Gretchen had been watching Miriam. She saw Miriam compute 5 twelves by finger-counting thus: 5, 10, 15, 20, 25, / 30, 35, 40, 45, 50, / . . . 60. Thus Miriam’s procedure is more primitive than Robby’s but it is also more sophisticated. She makes use of the commutativity of basic arithmetic operations at every turn. Several weks ago, Miriam gave direct evidence of her use of commutativity in adding. Mimi Sinclair asked her: “How many is 17 plus 6?” ’23’ Miriam responded counting up from 17 on 6 fingers. When the query turned to 6 plus 17, Miriam responded with no hesitation, ’23, because it’s the same problem.

I speculate that she uses commutativity because it permits her to proceed to an answer which costs her little if wrong; Robby, more concerned with the correctness of his results than the unimpeded progress of the computation, is more inclined to ask for advice than to trust to a property, commutativity, which can give him an answer but one about whose correctness he is uncertain. This speculation may demean the actual extent of Miriam’s understanding.
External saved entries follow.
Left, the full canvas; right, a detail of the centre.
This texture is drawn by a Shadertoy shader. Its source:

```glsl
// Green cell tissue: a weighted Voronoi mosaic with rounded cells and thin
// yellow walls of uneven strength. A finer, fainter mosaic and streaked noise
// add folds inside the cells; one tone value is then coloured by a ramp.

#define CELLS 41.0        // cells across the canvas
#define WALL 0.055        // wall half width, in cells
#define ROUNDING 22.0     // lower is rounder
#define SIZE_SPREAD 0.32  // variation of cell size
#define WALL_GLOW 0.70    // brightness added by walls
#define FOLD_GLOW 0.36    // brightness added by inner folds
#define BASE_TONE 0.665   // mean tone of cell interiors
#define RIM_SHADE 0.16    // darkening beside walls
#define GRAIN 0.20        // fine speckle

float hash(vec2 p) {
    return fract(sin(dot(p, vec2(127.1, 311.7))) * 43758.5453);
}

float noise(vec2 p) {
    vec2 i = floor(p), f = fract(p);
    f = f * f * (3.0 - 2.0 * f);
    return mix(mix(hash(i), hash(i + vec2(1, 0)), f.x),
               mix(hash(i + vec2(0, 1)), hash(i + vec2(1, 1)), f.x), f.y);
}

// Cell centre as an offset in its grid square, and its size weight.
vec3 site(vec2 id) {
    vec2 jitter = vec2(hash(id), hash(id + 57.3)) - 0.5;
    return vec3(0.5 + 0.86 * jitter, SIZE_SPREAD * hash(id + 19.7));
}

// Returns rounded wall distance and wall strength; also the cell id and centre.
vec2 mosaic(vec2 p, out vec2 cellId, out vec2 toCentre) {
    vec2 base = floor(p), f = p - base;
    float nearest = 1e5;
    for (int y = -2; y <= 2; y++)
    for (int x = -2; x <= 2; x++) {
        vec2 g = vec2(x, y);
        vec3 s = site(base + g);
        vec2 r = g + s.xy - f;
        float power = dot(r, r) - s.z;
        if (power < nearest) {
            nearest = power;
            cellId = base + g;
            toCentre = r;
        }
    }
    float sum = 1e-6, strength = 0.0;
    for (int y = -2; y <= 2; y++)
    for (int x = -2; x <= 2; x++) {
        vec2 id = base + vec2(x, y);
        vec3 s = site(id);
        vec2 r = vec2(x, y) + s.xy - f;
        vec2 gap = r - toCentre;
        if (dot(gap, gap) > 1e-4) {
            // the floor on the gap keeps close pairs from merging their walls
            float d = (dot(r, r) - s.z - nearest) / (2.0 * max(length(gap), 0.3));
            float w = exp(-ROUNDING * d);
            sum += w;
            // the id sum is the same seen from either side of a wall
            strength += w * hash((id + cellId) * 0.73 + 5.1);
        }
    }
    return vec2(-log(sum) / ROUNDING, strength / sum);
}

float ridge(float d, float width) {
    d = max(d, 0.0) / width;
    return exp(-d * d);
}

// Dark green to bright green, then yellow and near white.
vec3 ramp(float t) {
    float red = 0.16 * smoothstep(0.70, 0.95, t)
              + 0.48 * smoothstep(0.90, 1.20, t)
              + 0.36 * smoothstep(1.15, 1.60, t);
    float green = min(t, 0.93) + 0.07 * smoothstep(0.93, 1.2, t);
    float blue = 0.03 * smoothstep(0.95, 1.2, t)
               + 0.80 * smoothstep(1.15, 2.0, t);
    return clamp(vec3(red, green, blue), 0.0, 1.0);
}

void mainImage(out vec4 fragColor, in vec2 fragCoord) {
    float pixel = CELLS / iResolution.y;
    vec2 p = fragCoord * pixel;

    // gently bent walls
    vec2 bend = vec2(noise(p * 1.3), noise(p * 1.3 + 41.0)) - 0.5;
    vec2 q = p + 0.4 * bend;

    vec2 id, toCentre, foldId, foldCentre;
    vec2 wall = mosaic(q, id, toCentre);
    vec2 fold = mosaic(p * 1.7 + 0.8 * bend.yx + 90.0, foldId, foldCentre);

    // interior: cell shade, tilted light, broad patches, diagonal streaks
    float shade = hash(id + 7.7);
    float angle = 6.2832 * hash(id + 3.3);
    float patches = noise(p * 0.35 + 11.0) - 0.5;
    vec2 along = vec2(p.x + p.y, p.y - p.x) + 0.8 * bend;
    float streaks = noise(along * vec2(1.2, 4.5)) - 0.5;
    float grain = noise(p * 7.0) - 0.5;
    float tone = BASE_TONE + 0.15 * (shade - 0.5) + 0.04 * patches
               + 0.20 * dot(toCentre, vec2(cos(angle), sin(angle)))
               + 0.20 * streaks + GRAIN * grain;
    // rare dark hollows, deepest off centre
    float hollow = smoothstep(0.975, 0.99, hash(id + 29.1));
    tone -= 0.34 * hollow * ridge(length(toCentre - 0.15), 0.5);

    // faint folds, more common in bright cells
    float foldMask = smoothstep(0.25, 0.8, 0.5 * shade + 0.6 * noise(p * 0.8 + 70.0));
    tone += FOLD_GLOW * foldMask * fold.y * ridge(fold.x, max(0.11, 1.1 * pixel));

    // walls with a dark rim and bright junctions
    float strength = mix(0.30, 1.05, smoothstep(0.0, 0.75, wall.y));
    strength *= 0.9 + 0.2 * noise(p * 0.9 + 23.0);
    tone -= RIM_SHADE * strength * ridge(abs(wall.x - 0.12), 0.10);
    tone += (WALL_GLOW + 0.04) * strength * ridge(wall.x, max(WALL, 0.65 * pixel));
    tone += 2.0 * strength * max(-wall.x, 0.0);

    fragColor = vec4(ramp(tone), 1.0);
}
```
Vignette 27.1 Emberley’s Faces (2) 6/17/77

A large portion of Miriam’s drawings during the past year have
taken the form of presents she makes to others. She has spoken of them
as presents many times. One formal element of these notes reflects
that character. Each typically bears a tag of the form: “TO _______/
LOVE, MIRIAM” (see Addendum 1 for an example). Her initial tags were
of the form: “TO ________/FROM MIRIAM,” reflecting, I believe, the
format of tags she read on presents received at Christmas and so forth.
Their great-grandmother sends both children postcards whenever she goes
on trips with a valediction “Love, G.G.”

The note presented in Addenda 1 and 2 is to a fellow of Miriam’s
play group. Brian is a boy whose entire family is committed to foot-
ball, so it’s most appropriate that Emberley’s ‘Football Fred’ face
(page 11) should be a present for him. The face inside is ‘Sleeping
Simone’ (page 7). Because the note lay on her desk for several days,
I had the opportunity to ask Miriam how she came to draw such a nice
picture. She replied that she copied Football Fred’s face but made
the body up herself. The shoulders of that body come from Football
Fred’s face. The ‘bar’ arms, ‘stick’ legs, and circular body are
typical of her earlier drawing. The striped shirt is the costume of
a rugby player ( a very popular shirt style now, which is also found
in Emberley’s book on page 28).

The note/present Miriam made for her friend Brian shows in
high contrast the appearance of sophistication which she is
developing from copying faces in conjunction with the quite
primitive body-drawing she invented herself.

Addendum 27-1

Football Fred

Vn 27-1 Emberley's Football Fred

Addendum 27-2

Sleeping Simone

Vn 27-2 Sleeping Simone